Apple announced a new initiative at its Spring Forward event yesterday – ResearchKit.
What is ResearchKit? Apple’s SVP of Operations, Jeff Williams, described it as a framework for medical researchers to create and deploy mobile apps which collect and share medical data from phone users (with their permission), and share it with the researchers.
Why is this important? Previously it has proven difficult for research organisations to secure volunteers for research studies, and the data collected from such studies is often collected, at best, quarterly.
With this program, Apple hopes to help researchers more easily attract volunteers, and collect their information far more frequently (up to once a second), yielding far richer data.
The platform itself launches next month, but already there are 5 apps available, targeting Parkinson’s, diabetes, heart disease, asthma, and breast cancer. These apps have been developed by medical research organisations, in conjunction with Apple.
The success of this approach can be seen already in this tweet:
After six hours we have 7406 people enrolled in our Parkinson’s study. Largest one ever before was 1700 people. #ResearchKit
— John Wilbanks (@wilbanks) March 10, 2015
I downloaded mPower, the app for Parkinson’s to try it out, but for now, they are only signing up people who are based in the US.
As well as capturing data for the researchers, mPower also presents valuable information to the user, tracking gait and tremor, and seeing if they improve over time, when combined with increased exercise. So the app is a win both for the research organisations, and for the users too.
Apple went to great pains to stress that the user is in complete control over who gets to see the data. And Apple themselves doesn’t ever get to see your data.
This is obviously a direct shot at Google, and its advertising platform’s need to see your data. Expect to hear this mantra repeated more and more by Apple in future launches.
This focus on privacy, along with Apple’s aggressive stance on fixing security holes, and defaulting to encryption on its devices, is becoming a clear differentiator between Apple and Android (and let’s face it, in mobile, this is a two horse race, for now).
Finally, Williams concluded the launch by saying Apple wants ResearchKit on as many devices as possible. Consequently, Apple are going to make ResearchKit open source. It remains to see which open source license they will opt for.
But, open sourcing ResearckKit is a very important step, as it lends transparency to the privacy and security which Apple say is built-in, as well as validating Apple’s claim that they don’t see your data.

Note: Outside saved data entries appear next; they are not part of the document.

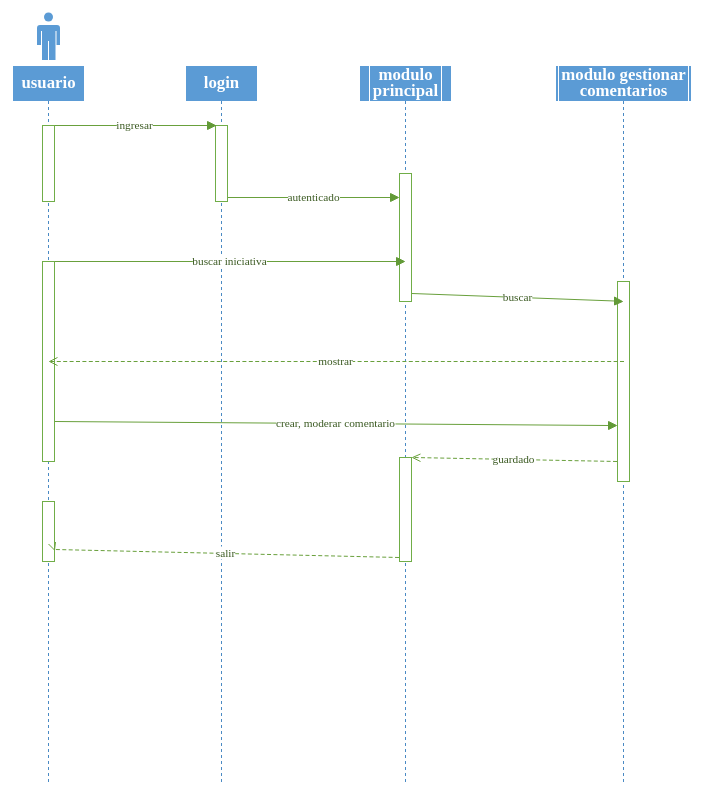
<!DOCTYPE html>
<html lang="es">
<head>
<meta charset="utf-8">
<title>Diagrama de secuencia: gestionar comentarios</title>
<style>
:root {
  --paper: #ffffff;
  --participant: #5b9bd5;
  --lifeline: #4a8ac4;
  --message: #69a03c;
  --arrow: #629a37;
  --bar: #70ad47;
  --label: #3b5a22;
}
* { box-sizing: border-box; }
html, body { margin: 0; overflow: hidden; background: var(--paper); }
.diagram {
  position: relative;
  width: 705px;
  height: 799px;
  overflow: hidden;
  background: var(--paper);
  font-family: "Liberation Serif", "Noto Serif", serif;
}
.lines { position: absolute; inset: 0; display: block; }
.actor { fill: var(--participant); }
.lifelines line { stroke: var(--lifeline); stroke-dasharray: 3 3; }
.activations rect { fill: var(--paper); stroke: var(--bar); }
.messages { fill: none; stroke: var(--message); }
.messages .reply { stroke-dasharray: 4 2.4; }
.heads { fill: var(--arrow); stroke: var(--arrow); stroke-linejoin: round; }
.open-heads { fill: none; stroke: var(--message); }

.participant {
  position: absolute;
  top: 66px;
  height: 35px;
  padding-bottom: 2px;
  display: flex;
  align-items: center;
  justify-content: center;
  background: var(--participant);
  color: var(--paper);
  font-size: 16.8px;
  font-weight: 700;
  line-height: 16px;
  text-align: center;
  white-space: nowrap;
}
.participant.module::before, .participant.module::after {
  content: "";
  position: absolute;
  top: 0;
  bottom: 0;
  width: 1px;
  background: var(--paper);
}
.participant.module::before { left: var(--inset); }
.participant.module::after { right: var(--inset); }
.usuario { left: 13px; width: 71px; }
.login { left: 186px; width: 71px; }
.principal { left: 360px; width: 91px; --inset: 9px; }
.comentarios { left: 556px; width: 135px; --inset: 2px; }

.label {
  position: absolute;
  height: 13px;
  transform: translate(-50%, -50%);
  background: var(--paper);
  color: var(--label);
  font-size: 11.3px;
  line-height: 13px;
  white-space: nowrap;
}
</style>
</head>
<body>
<main class="diagram">
  <svg class="lines" width="705" height="799" viewBox="0 0 705 799" aria-hidden="true">
    <g class="actor">
      <circle cx="48.5" cy="17" r="4.5"/>
      <path d="M40 25H57Q60 25 60 28V45H56.500V31H55.500V60H49V41H48V60H42V31H41V45H37V28Q37 25 40 25Z"/>
    </g>
    <g class="lifelines">
      <line x1="48.5" y1="101" x2="48.5" y2="783"/>
      <line x1="221.5" y1="101" x2="221.5" y2="783"/>
      <line x1="405.5" y1="101" x2="405.5" y2="783"/>
      <line x1="623.5" y1="101" x2="623.5" y2="783"/>
    </g>
    <g class="activations">
      <rect x="42.5" y="125.5" width="12" height="76"/>
      <rect x="42.5" y="261.5" width="12" height="200"/>
      <rect x="42.5" y="501.5" width="12" height="60"/>
      <rect x="215.5" y="125.5" width="12" height="76"/>
      <rect x="399.5" y="173.5" width="12" height="128"/>
      <rect x="399.5" y="457.5" width="12" height="104"/>
      <rect x="617.5" y="281.5" width="12" height="200"/>
    </g>
    <g class="messages">
      <path d="M55 125.5H208"/>
      <path d="M228 197.5H391"/>
      <path d="M55 261.5H397"/>
      <path d="M412 293.5L615 301"/>
      <path class="reply" d="M624 361.5H50"/>
      <path d="M55 421.5L609 425.5"/>
      <path class="reply" d="M617 461.5L413 457.5"/>
      <path class="reply" d="M399 557.5L55 549.5"/>
    </g>
    <g class="heads">
      <polygon points="207.5,121.5 215.5,125.5 207.5,129.5"/>
      <polygon points="390.5,193.5 398.5,197.5 390.5,201.5"/>
      <polygon points="396.5,257.5 404.5,261.5 396.5,265.5"/>
      <polygon points="614.5,297 622.5,301.5 614.5,305"/>
      <polygon points="608.5,421.5 616.5,425.5 608.5,429.5"/>
    </g>
    <g class="open-heads">
      <path d="M57.5 357.5L49.5 361.5L57.5 365.5"/>
      <path d="M420.5 454L412.5 457.5L420.5 461.5"/>
      <path d="M48.5 544L54.5 550L55.5 542"/>
    </g>
  </svg>

  <div class="participant usuario">usuario</div>
  <div class="participant login">login</div>
  <div class="participant module principal">modulo<br>principal</div>
  <div class="participant module comentarios">modulo gestionar<br>comentarios</div>

  <span class="label" style="left:134.5px;top:124.5px">ingresar</span>
  <span class="label" style="left:313.5px;top:196.5px">autenticado</span>
  <span class="label" style="left:229.5px;top:260.5px">buscar iniciativa</span>
  <span class="label" style="left:517.5px;top:296.5px">buscar</span>
  <span class="label" style="left:335.5px;top:360.5px">mostrar</span>
  <span class="label" style="left:335.5px;top:422.5px">crear, moderar comentario</span>
  <span class="label" style="left:513.5px;top:458.5px">guardado</span>
  <span class="label" style="left:225.5px;top:552.5px">salir</span>
</main>
</body>
</html>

And it also opens ResearchKit up to other mobile platforms to use (Android, Windows, Blackberry), vastly increasing the potential pool of participants for medical research.
We have documented on GreenMonk numerous times how Big Data, and analysis tools are revolutionising health care.
Now we are seeing mobile getting in on the action too. And how.